4 pole capacitors
BHC and Jensen manufacture this kind of capacitors. What is the theory behind the four pole capacitor? An electrolyt capacitor can be modelled as a resistance, an inductance and a pure capacitor in series. In a 4 pole capacitor these resistors and inductance are used as a HF filter. This is done by placing the input and output wires at separated places along the metal foil. In real life you can’t separate the individual components, but the filter effect is there. On the Jensen website the history of the 4 pole capacitor is explained, as in most cases, the 4 pole is an old idea.
In normal setups the capacitor in a power supply delivers a parallel supply current to the load. That’s why most people consider the Psu capacitor “out of scope” considering the signal path. In my view every component which has an influence on the signal path is a part of the signal path! In the case of the four pole capacitor, the foil is in series with the load. So the filtering capabilities also increase the internal impedance of the power supply. There is no difference in behaviour when you put an extra filter in the Psu, the plus is that you use the natural L and R part of the capacitor. The load current flows through the capacitor, so it will get warm at maximum power output of the amplifier! In a normal Psu setup the internal L and R are responsible for the increasing impedance of a capacitor at high frequencies, now they are used to filter the HF components!
Only two manufacturers: BHC distrubited by DNM and Jensen.
Different pin layout, Jensen even has two different layouts!
A bit more expensive, compared to normal capacitors.
Complex setup especially with dual mono power supplies.
The plus side:

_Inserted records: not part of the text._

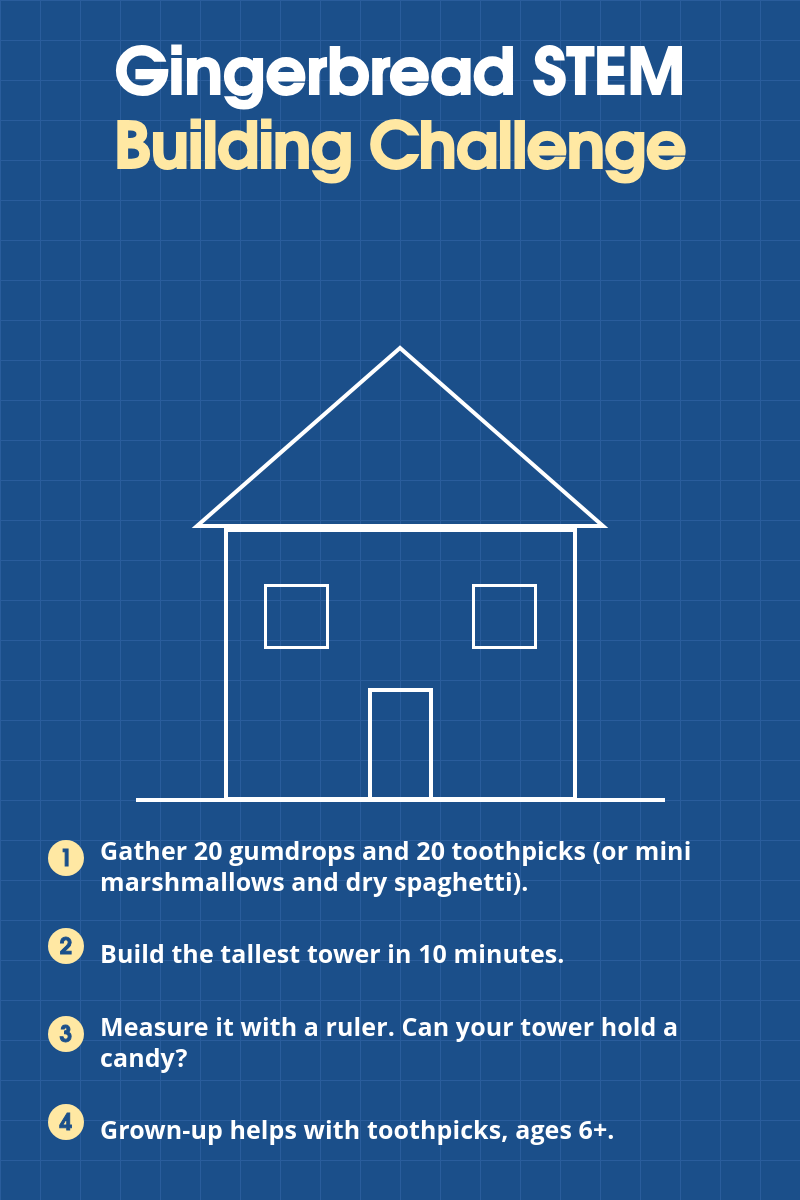
<!DOCTYPE html>
<html lang="en">
<head>
<meta charset="utf-8">
<title>Gingerbread STEM Building Challenge</title>
<style>
:root {
  --blueprint: #1b4f8a;
  --grid-line: #2a5d9c;
  --chalk: #ffffff;
  --butter: #ffe8a3;
  --display: "TeX Gyre Adventor", "Lato", sans-serif;
  --body: "Open Sans", "Noto Sans", sans-serif;
}
* { box-sizing: border-box; margin: 0; padding: 0; }
html, body { width: 800px; height: 1200px; overflow: hidden; }
.poster {
  position: relative;
  width: 800px;
  height: 1200px;
  overflow: hidden;
  color: var(--chalk);
  background-color: var(--blueprint);
  background-image:
    linear-gradient(var(--grid-line) 1px, transparent 1px),
    linear-gradient(90deg, var(--grid-line) 1px, transparent 1px);
  background-size: 40px 40px;
}
.title {
  position: absolute;
  top: 20px;
  left: 0;
  width: 800px;
  text-align: center;
  font: bold 64px/0 var(--display);
  white-space: nowrap;
  -webkit-text-stroke: 2px currentColor;
  stroke-linejoin: round;
}
.title-line { display: block; letter-spacing: 0.2px; }
.title-line::before { content: ""; display: inline-block; height: 74px; }
.title-accent { color: var(--butter); letter-spacing: -0.8px; }
.house {
  position: absolute;
  inset: 0;
  fill: none;
  stroke: var(--chalk);
  stroke-width: 4;
}
.steps {
  position: absolute;
  top: 840px;
  left: 48px;
  width: 704px;
  list-style: none;
}
.step { display: flex; gap: 16px; height: 88px; }
.badge {
  flex: none;
  width: 36px;
  height: 36px;
  border-radius: 50%;
  background: var(--butter);
  color: var(--blueprint);
  text-align: center;
  font: bold 22px/0 var(--display);
  -webkit-text-stroke: 1px currentColor;
}
.badge::before { content: ""; display: inline-block; height: 26px; }
.step-text {
  margin-top: -5px;
  font: bold 25px/31px var(--body);
  letter-spacing: 0.1px;
  white-space: nowrap;
}
.step-short .step-text { margin-top: 10px; }
</style>
</head>
<body>
<main class="poster">
  <h1 class="title">
    <span class="title-line">Gingerbread STEM</span>
    <span class="title-line title-accent">Building Challenge</span>
  </h1>

  <svg class="house" width="800" height="1200" viewBox="0 0 800 1200" role="img" aria-label="Line drawing of a gingerbread house">
    <polygon points="400,348 197,526 603,526"/>
    <rect x="226" y="530" width="349" height="269"/>
    <g stroke-width="3">
      <rect x="265.5" y="585.5" width="62" height="62"/>
      <rect x="473.5" y="585.5" width="62" height="62"/>
    </g>
    <rect x="370" y="690" width="61" height="109"/>
    <line x1="136" y1="800" x2="665" y2="800"/>
  </svg>

  <ol class="steps">
    <li class="step">
      <span class="badge">1</span>
      <p class="step-text">Gather 20 gumdrops and 20 toothpicks (or mini<br>marshmallows and dry spaghetti).</p>
    </li>
    <li class="step step-short">
      <span class="badge">2</span>
      <p class="step-text">Build the tallest tower in 10 minutes.</p>
    </li>
    <li class="step">
      <span class="badge">3</span>
      <p class="step-text">Measure it with a ruler. Can your tower hold a<br>candy?</p>
    </li>
    <li class="step step-short">
      <span class="badge">4</span>
      <p class="step-text">Grown-up helps with toothpicks, ages 6+.</p>
    </li>
  </ol>
</main>
</body>
</html>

High quality capacitor's
The HF filter works!
We developed a new PCB for these capacitors; the layout is in accordance with the BHC T pin configuration.